═══ Material for the task
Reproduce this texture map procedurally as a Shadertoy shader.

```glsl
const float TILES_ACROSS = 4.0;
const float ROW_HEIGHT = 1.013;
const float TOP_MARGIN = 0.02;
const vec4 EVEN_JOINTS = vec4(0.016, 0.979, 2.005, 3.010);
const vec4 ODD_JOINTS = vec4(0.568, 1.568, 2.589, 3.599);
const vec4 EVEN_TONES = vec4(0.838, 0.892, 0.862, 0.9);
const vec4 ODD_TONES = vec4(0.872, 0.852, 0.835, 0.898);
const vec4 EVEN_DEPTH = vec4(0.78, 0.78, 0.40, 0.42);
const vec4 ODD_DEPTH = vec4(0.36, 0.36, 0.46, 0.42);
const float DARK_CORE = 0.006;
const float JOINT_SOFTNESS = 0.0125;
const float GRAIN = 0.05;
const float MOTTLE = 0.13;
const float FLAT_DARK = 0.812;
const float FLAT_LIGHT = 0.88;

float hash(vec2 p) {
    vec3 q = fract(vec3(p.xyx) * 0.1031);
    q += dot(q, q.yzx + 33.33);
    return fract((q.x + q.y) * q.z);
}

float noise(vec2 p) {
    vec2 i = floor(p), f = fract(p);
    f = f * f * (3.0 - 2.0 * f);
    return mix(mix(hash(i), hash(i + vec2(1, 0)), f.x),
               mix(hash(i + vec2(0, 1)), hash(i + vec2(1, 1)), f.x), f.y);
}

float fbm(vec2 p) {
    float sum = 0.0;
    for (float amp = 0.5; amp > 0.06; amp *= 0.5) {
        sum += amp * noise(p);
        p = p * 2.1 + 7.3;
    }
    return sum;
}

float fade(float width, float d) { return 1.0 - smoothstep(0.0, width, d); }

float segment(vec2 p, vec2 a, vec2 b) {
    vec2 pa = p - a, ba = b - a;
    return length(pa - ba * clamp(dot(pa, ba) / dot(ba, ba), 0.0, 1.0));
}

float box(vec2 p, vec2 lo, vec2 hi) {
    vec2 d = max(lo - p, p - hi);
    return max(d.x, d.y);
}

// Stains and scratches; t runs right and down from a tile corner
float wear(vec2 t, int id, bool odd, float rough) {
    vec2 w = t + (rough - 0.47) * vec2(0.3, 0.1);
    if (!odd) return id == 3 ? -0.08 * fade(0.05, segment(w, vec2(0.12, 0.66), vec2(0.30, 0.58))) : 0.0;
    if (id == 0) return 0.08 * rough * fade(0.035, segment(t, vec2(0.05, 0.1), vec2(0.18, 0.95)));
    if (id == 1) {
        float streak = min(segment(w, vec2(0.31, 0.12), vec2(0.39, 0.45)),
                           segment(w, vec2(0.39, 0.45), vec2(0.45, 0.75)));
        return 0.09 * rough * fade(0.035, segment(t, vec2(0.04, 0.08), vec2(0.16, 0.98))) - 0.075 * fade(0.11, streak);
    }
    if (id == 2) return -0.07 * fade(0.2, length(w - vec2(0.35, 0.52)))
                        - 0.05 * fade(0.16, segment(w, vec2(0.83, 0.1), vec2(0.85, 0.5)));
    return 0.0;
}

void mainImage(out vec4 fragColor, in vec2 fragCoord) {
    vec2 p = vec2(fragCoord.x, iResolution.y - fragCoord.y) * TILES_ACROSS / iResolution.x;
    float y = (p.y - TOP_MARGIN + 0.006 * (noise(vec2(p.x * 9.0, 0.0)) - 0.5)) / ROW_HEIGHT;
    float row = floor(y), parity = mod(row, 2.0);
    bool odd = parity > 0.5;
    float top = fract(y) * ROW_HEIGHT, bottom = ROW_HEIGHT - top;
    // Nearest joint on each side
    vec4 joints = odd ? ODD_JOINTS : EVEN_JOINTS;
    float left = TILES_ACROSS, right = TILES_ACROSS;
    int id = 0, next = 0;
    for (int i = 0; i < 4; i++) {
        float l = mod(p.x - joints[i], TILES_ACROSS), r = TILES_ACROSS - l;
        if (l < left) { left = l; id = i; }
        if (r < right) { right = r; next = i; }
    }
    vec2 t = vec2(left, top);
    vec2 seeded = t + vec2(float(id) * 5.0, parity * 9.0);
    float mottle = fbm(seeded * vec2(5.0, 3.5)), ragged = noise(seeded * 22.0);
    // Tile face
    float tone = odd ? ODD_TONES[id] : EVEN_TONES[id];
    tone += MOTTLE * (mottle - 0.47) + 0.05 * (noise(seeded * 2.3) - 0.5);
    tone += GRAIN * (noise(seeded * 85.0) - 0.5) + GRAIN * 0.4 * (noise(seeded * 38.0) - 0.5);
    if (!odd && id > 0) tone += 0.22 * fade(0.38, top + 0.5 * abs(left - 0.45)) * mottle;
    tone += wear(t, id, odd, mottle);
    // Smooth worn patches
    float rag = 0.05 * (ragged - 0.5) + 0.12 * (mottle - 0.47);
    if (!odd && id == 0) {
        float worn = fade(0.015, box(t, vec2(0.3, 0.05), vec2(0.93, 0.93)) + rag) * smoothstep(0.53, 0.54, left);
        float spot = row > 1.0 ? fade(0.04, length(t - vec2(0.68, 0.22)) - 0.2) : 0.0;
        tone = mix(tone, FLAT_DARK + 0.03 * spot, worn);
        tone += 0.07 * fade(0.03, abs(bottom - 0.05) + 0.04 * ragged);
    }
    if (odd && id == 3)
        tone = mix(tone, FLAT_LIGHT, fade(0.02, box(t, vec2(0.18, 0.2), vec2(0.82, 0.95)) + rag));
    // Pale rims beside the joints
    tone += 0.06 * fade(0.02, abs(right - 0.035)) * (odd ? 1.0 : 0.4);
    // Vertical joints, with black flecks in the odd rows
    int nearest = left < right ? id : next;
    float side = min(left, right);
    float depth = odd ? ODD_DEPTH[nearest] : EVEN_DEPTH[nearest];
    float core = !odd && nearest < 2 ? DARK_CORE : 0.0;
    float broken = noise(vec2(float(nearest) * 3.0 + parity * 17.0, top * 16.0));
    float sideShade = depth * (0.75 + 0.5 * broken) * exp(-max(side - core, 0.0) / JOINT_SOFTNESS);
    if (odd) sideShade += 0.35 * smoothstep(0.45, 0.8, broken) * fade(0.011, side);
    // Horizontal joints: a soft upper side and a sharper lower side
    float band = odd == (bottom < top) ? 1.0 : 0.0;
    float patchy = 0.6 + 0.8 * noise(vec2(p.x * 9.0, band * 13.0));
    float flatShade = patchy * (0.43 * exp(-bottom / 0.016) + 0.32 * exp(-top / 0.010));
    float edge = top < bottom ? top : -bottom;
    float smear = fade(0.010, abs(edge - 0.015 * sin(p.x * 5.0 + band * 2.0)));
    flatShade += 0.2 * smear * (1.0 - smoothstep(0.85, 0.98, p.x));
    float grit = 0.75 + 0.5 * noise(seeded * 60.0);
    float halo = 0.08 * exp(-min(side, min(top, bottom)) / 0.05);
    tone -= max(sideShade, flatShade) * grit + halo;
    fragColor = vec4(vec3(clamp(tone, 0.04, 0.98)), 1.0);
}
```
══════
Your objective: Read the data above. Pull out each line in which the string "rough" appears.

Result:
float wear(vec2 t, int id, bool odd, float rough) {
    vec2 w = t + (rough - 0.47) * vec2(0.3, 0.1);
    if (id == 0) return 0.08 * rough * fade(0.035, segment(t, vec2(0.05, 0.1), vec2(0.18, 0.95)));
        return 0.09 * rough * fade(0.035, segment(t, vec2(0.04, 0.08), vec2(0.16, 0.98))) - 0.075 * fade(0.11, streak);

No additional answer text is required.